Private download backends


Many web servers (at least Apache, Lighttpd, and nginx) provide an "X-Sendfile" module which allows for handing off the actual file transfer to the web server. This is much more efficient than the default download backend, so you should install the required module for your web server and then configure the xsendfile download backend in your

SERVE_FILE_BACKEND = 'filetransfers.backends.xsendfile.serve_file'


We also provide a backend which simply redirects to file.url. You have to make sure that file.url actually generates a private download URL, though. This backend should work with the Amazon S3 and similar storage backends from the django-storages project. Just add the following to your

SERVE_FILE_BACKEND = 'filetransfers.backends.url.serve_file'

Public download backends


If file.url points to a public download URL you can use this backend:

PUBLIC_DOWNLOAD_URL_BACKEND = 'filetransfers.backends.url.public_download_url'


Alternatively, there's also a simple backend that merely points to a different URL. You just need to specify a base URL and the backend appends to that base URL.

PUBLIC_DOWNLOAD_URL_BACKEND = 'filetransfers.backends.base_url.public_download_url'

Upload backends


This backend delegates the upload to some other backend based on private=True or private=False. This way you can, for instance, use the App Engine Blobstore for private files and Amazon S3 for public files:

# Configure "delegate" backend
PREPARE_UPLOAD_BACKEND = 'filetransfers.backends.delegate.prepare_upload'
PUBLIC_PREPARE_UPLOAD_BACKEND = 's3backend.prepare_upload'

# Use S3 for public_download_url and Blobstore for serve_file
PUBLIC_DOWNLOAD_URL_BACKEND = 'filetransfers.backends.base_url.public_download_url'

Reference: filetransfers.api module

prepare_upload(request, url, private=False, backend=None)

Returns a tuple with a target URL for the upload form and a dict with additional POST data for the upload request.

Required arguments:

  • request: The view's request.
  • url: The target URL where the files should be sent to.

Optional arguments:

  • private: If False the backend will try to make the upload publicly accessible, so it can be served via the public_download_url template filter. If True the backend will try to make the upload non-accessible to the public, so it can only be served via serve_file().
  • backend: If defined, you can override the backend specified in

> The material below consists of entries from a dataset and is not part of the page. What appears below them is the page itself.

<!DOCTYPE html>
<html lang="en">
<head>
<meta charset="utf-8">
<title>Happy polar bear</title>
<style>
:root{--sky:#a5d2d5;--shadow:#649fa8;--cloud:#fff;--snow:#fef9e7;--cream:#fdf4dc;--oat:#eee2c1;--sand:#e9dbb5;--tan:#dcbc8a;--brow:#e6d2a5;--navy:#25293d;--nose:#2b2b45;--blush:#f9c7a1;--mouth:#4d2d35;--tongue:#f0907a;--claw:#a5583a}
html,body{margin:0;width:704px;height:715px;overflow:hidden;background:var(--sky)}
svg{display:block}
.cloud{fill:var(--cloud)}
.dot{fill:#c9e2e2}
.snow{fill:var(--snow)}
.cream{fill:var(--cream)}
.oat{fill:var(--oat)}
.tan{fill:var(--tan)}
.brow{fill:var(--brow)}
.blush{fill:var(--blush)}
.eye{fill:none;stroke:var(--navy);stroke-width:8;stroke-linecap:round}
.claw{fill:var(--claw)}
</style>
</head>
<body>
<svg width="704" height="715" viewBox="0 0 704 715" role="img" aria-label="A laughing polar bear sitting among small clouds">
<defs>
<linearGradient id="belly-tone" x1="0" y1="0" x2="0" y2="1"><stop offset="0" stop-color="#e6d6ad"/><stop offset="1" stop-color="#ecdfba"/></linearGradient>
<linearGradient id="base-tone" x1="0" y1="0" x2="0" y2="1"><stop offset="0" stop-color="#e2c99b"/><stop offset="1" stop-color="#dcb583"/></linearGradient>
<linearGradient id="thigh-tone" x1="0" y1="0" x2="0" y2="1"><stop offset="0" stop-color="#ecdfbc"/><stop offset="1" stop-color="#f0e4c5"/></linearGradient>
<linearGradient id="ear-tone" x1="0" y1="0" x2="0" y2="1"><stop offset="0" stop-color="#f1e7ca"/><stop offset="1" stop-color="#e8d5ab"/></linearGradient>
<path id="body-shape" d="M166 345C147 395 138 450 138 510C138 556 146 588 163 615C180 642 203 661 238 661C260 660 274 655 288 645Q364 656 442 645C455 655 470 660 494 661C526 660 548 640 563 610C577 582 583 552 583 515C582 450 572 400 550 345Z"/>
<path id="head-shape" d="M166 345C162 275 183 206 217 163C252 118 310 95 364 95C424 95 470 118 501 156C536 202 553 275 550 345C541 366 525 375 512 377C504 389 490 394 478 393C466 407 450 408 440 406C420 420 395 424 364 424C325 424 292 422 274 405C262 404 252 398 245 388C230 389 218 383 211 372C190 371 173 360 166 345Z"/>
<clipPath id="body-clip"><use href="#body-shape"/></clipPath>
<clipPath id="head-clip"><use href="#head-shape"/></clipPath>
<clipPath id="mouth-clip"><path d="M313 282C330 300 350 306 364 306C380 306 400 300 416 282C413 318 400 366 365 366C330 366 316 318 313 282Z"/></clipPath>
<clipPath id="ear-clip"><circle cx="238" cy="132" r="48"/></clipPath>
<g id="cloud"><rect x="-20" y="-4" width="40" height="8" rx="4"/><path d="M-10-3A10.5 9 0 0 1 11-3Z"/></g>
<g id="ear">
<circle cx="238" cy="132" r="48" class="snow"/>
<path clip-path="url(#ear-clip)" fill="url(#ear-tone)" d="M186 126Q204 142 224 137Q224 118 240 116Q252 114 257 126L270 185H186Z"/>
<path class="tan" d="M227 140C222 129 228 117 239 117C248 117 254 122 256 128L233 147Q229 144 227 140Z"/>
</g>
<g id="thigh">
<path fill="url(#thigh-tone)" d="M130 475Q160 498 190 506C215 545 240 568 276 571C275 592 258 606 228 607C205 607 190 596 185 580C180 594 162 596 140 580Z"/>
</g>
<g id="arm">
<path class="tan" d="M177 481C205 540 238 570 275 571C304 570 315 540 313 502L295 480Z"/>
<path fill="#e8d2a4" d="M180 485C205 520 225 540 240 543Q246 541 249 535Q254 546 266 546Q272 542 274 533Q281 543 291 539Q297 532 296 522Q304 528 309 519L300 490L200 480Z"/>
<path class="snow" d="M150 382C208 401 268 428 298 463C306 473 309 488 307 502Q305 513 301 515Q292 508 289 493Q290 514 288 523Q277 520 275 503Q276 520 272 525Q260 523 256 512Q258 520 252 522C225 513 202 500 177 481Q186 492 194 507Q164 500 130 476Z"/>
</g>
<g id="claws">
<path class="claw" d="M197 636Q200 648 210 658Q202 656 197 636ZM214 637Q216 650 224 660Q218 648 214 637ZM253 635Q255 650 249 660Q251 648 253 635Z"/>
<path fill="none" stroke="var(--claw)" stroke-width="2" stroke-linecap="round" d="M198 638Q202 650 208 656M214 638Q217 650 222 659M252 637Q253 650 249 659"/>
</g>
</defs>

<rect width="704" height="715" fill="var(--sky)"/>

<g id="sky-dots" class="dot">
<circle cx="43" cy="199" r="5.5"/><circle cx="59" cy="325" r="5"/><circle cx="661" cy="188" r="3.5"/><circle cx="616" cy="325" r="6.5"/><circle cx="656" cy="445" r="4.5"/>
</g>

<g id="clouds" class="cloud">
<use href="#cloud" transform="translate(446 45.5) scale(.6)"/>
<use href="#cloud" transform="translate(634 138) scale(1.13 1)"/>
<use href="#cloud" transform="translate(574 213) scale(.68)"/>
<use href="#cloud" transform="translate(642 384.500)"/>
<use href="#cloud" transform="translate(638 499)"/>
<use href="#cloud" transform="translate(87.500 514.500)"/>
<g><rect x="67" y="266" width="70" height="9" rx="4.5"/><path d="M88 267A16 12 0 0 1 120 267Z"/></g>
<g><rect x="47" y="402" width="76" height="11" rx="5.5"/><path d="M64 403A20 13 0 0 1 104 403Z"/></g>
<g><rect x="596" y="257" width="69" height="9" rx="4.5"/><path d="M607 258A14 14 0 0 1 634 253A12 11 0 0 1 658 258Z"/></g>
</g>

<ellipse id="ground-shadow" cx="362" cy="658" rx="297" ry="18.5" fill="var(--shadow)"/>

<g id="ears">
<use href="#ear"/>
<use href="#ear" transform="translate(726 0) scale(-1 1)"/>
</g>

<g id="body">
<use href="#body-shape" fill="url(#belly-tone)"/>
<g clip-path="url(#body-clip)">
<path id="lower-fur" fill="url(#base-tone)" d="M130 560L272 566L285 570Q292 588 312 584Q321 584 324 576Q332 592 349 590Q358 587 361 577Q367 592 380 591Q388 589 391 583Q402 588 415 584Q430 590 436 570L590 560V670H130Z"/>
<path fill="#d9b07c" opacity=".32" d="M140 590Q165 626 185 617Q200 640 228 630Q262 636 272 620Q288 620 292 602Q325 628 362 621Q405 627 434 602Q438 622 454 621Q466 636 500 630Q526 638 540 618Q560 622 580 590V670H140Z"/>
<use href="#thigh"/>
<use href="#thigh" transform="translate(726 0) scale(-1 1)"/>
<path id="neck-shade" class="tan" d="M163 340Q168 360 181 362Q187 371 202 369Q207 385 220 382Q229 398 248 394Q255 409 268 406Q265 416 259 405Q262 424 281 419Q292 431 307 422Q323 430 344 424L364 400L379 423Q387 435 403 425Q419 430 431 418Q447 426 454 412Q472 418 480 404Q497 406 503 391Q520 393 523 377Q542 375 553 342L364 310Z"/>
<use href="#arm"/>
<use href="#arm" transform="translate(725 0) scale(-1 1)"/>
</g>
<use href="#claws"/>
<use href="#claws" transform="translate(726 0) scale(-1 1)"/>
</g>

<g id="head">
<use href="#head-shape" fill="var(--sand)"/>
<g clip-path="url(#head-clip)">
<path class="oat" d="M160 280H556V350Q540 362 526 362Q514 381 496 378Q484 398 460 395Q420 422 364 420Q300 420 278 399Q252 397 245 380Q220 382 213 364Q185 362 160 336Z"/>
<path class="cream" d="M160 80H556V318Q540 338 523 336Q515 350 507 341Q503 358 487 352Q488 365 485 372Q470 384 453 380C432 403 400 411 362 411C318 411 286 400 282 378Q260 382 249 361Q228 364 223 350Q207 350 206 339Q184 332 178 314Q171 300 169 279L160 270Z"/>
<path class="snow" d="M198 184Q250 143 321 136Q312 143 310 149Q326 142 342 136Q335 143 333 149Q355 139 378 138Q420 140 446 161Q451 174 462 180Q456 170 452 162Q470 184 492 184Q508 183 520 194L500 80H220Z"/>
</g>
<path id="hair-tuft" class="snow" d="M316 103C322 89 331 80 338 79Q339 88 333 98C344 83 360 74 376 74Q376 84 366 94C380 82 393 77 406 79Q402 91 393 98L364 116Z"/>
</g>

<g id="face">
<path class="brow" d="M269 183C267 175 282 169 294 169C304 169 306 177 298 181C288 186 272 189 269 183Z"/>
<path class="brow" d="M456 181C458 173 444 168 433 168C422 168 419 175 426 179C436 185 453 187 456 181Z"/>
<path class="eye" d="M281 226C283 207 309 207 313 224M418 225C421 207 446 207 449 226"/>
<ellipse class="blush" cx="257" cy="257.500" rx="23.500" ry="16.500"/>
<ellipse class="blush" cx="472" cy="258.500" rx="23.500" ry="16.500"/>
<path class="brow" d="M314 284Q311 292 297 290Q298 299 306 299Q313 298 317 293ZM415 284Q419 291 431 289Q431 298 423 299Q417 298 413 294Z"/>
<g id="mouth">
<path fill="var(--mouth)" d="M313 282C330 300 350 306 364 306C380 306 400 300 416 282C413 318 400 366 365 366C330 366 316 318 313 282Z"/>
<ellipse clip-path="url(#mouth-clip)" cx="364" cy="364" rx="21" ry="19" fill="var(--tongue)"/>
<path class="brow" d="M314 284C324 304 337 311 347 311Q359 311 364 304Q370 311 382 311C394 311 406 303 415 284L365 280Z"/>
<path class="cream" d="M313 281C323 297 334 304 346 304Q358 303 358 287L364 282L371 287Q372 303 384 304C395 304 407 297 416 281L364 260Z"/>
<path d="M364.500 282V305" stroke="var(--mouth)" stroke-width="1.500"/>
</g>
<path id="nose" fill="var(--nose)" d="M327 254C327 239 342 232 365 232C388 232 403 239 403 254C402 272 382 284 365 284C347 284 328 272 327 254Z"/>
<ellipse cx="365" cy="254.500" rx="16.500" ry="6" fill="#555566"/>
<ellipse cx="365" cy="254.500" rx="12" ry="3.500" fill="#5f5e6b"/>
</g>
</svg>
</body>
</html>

serve_file(request, file, backend=None, save_as=False, content_type=None)

Serves a file to the browser. This is used either for checking permissions before approving a downoad or as a fallback if the backend doesn't support publicly accessible URLs. So, you always have to provide a view that uses this function.

Required arguments:

  • request: The view's request.
  • file: The File object (e.g. from FileField) that should be served.

Optional arguments:

  • save_as: Forces the browser to save the file instead of displaying it (useful for PDF documents, for example). If this is True the file object's name attribute will be used as the file name in the download dialog. Alternatively, you can pass a string to override the file name. The default is to let the browser decide how to handle the download.
  • content_type: Overrides the file's content type in the response. By default the content type will be detected via mimetypes.guess_type() using
  • backend: If defined, you can override the backend specified in

public_download_url(file, backend=None)

Tries to generate a publicly accessible URL for the given file. Returns None if no URL could be generated. The same function is available as a template filter.

Required arguments:

  • file: The File object (e.g. from FileField) that should be served.

Optional arguments:

  • backend: If defined, you can override the backend specified in

Reference: filetransfers template library

{% render_upload_data upload_data %}

Renders <input type="hidden" ... /> fields for the extra POST data (upload_data) as returned by prepare_upload().


This template filter does the same as the public_upload_url() function in the filetransfers.api module: It returns a publicly accessible URL for the given file or None if it no such URL exists.

It takes the File object (e.g. from FileField) that should be served and optionally a second parameter to override the backend specified in